AHF: How have you handled the numerous claims and counterclaims about war crimes committed by Ukrainian manned units in your research?

Melnyk: During the course of my research I encountered numerous allegations of war crimes against the Galician Division. As a result of my research, I felt that there was insufficient evidence to satisfactorily maintain any of them. That is not to say that men did not serve in the Galician Division at some point who may have committed war crimes, but I have found no substantive evidence to date which proves beyond all reasonable doubt that anyone committed a war crimes whilst serving in the Galician Division. As a rule I always rely on the ‘rules of evidence’ when presenting information -  that is to say all evidence must have a verifiable and documented source and that this in turn should be available for scrutiny or cross examination by all interested parties.   If it does not fulfil that criteria, it must remain speculation. Clearly the war crimes unit here in the UK shares my view as they recently told me “To date here is no substantive evidence  which has been thus far  produced that is sufficient to cause the extradition of any Ukrainian living in the UK to stand trial for any alleged war crimes committed whilst serving with the Galician Division.”

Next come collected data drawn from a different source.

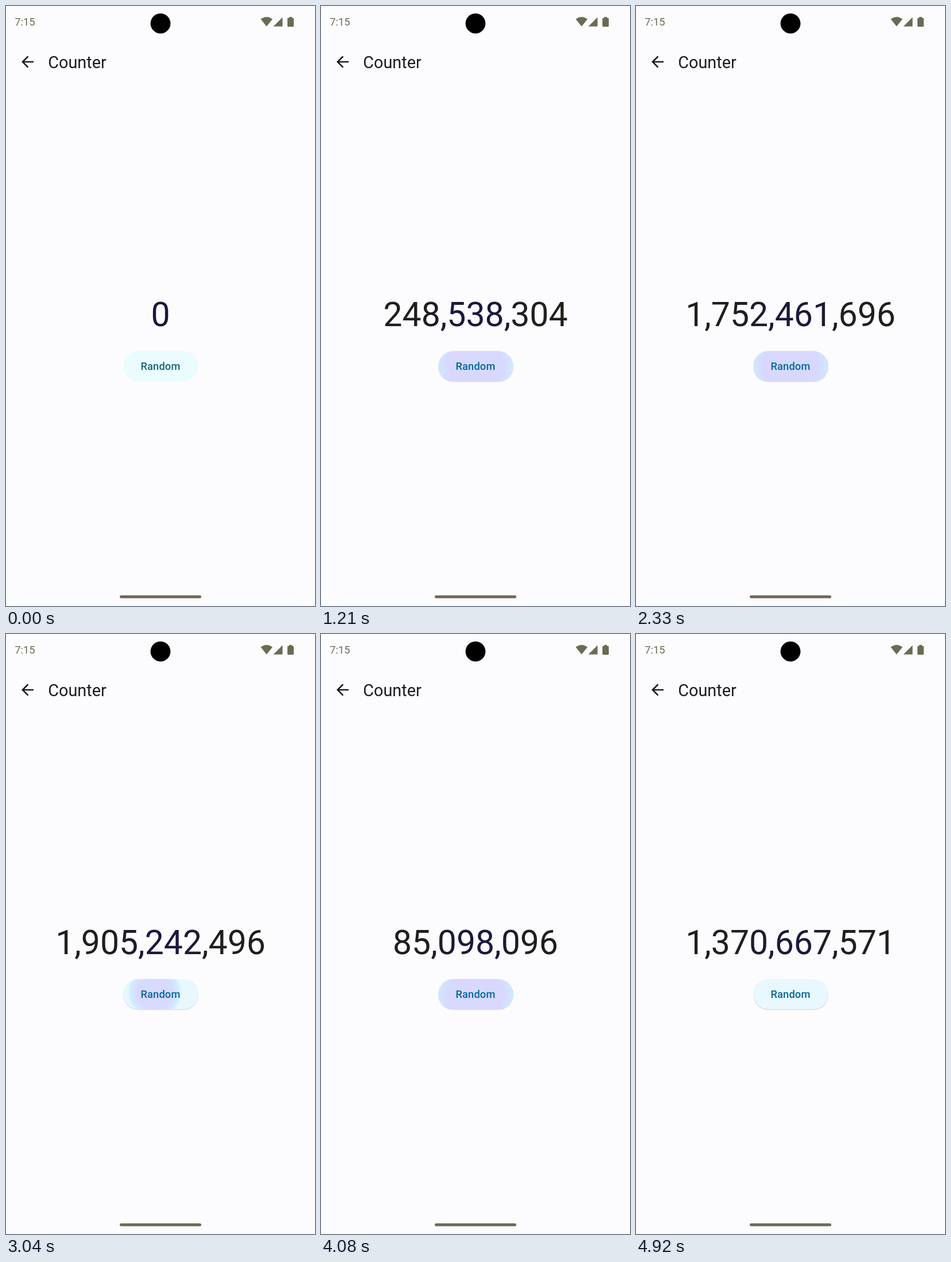
These frames come from a looping animation (538x1042 px, 5000 ms). An HTML page:

```html
<!DOCTYPE html>
<html lang="en">
<head>
<meta charset="utf-8">
<title>Counter</title>
<style>
  html, body { margin: 0; width: 100%; height: 100%; overflow: hidden; background: #fcfcff; }
  svg { display: block; width: 100%; height: 100%; font-family: Roboto, sans-serif; }
  .system { fill: #6b6b55; }
  .middle { text-anchor: middle; }
  .fresh #shadow { visibility: hidden; }
  .fresh #face { fill: #ebfcff; }
  .fresh #label { fill: #16667a; }
</style>
</head>
<body>
<svg id="screen" viewBox="0 0 538 1042">
  <defs>
    <linearGradient id="ink" gradientUnits="userSpaceOnUse" x1="90" x2="450">
      <stop offset=".25" stop-color="#1f1f1d"/>
      <stop offset=".42" stop-color="#1a193c"/>
      <stop offset=".58" stop-color="#1a193c"/>
      <stop offset=".75" stop-color="#1f1f1d"/>
    </linearGradient>
    <radialGradient id="glow">
      <stop offset=".6" stop-color="#d8d8ff"/>
      <stop offset=".84" stop-color="#cfeaff"/>
      <stop offset="1" stop-color="#d8f4ff" stop-opacity="0"/>
    </radialGradient>
    <clipPath id="pill"><rect x="204" y="599.3" width="131" height="52.4" rx="26.2"/></clipPath>
  </defs>

  <g class="system">
    <text x="15.2" y="34" font-size="18.3">7:15</text>
    <path d="M443.5 22.8Q453.700 15 464 22.8L453.700 35.500Z"/>
    <path d="M465.500 35.500H481.500V19.500Z"/>
    <path d="M493 19h5v1.800h1.500q1.500 0 1.500 1.500V34.500q0 1.500-1.500 1.500h-8q-1.500 0-1.500-1.500V22.300q0-1.500 1.500-1.500H493Z"/>
    <rect x="198" y="1023.500" width="142" height="5" rx="2.500"/>
  </g>
  <circle cx="269" cy="30.300" r="17.400"/>

  <path fill="#1c1b1f" transform="translate(21.800 81.300) scale(1.309)"
        d="M20 11H7.830l5.590-5.590L12 4l-8 8 8 8 1.410-1.410L7.830 13H20z"/>
  <text x="73.300" y="107.500" font-size="28.800" fill="#1c1b1f">Counter</text>

  <text id="count" class="middle" x="269" y="556" font-size="58.900" fill="url(#ink)">0</text>

  <rect id="shadow" x="204" y="600.800" width="131" height="52" rx="26" fill="#cfcff8"/>
  <rect id="face" x="204" y="599.300" width="131" height="52.400" rx="26.200" fill="#e9f7fe"/>
  <g clip-path="url(#pill)"><circle id="ripple" fill="url(#glow)"/></g>
  <text id="label" class="middle" x="269" y="632" font-size="18.300" font-weight="500"
        letter-spacing=".13" fill="#00699a">Random</text>
</svg>

<script>
const LOOP = 5000, STEP = 125 / 3, LAST_STEP = 118;
const STIFFNESS = 1500, REST = 500;

// Press time, release time, new value.
const taps = [
  [260, 380, 1486210573],
  [690, 800, 248535485],
  [1000, 1225, 927445274],
  [1785, 1900, 1752462451],
  [2120, 2350, 1148390227],
  [2530, 2640, 1905244693],
  [2970, 3090, 1531207946],
  [3480, 3600, 85097884],
  [3870, 4100, 1370667571],
].map(([press, release, value]) => ({ press, release, value }));

const el = id => document.getElementById(id);
const [screen, count, ripple] = ["screen", "count", "ripple"].map(el);
const clamp = x => Math.max(0, Math.min(1, x));
const mix = (a, b, p) => a + (b - a) * p;

// Critically damped spring in single precision.
function valueAt(t) {
  const i = taps.findLastIndex(tap => tap.release <= t);
  if (i < 0) return 0;
  const { release, value } = taps[i];
  if (t - release > REST) return value;
  const from = i ? taps[i - 1].value : 0;
  const x = Math.sqrt(STIFFNESS) * (t - release) / 1000;
  return Math.trunc(Math.fround(mix(value, from, (1 + x) * Math.exp(-x))));
}

function drawRipple(t) {
  const tap = taps.findLast(tap => tap.press <= t);
  if (!tap) return ripple.setAttribute("opacity", 0);
  const age = t - tap.press;
  const p = clamp(age / 225);
  const grow = p * p * (3 - 2 * p);
  const leave = Math.max(tap.release, tap.press + 225);
  ripple.setAttribute("cx", mix(255, 269, grow));
  ripple.setAttribute("cy", mix(621, 625.5, grow));
  ripple.setAttribute("r", mix(39, 80, grow));
  ripple.setAttribute("opacity", Math.min(clamp(age / 75), 1 - clamp((t - leave) / 150)));
}

function draw(now) {
  const step = Math.min(LAST_STEP, Math.floor((now % LOOP + 5) / STEP));
  const t = step * STEP;
  screen.classList.toggle("fresh", step === 0);
  count.textContent = valueAt(t).toLocaleString("en-US");
  drawRipple(t);
}

function tick() {
  draw(performance.now());
  requestAnimationFrame(tick);
}
tick();
</script>
</body>
</html>
```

Occassionally I try and publically refute accusations based on the evidence I have, but more often than not I find those who make the allegations are unwilling or unable to debate the matter without resorting to blanket generalities or referring to secondary (ie; subjective) witness statements.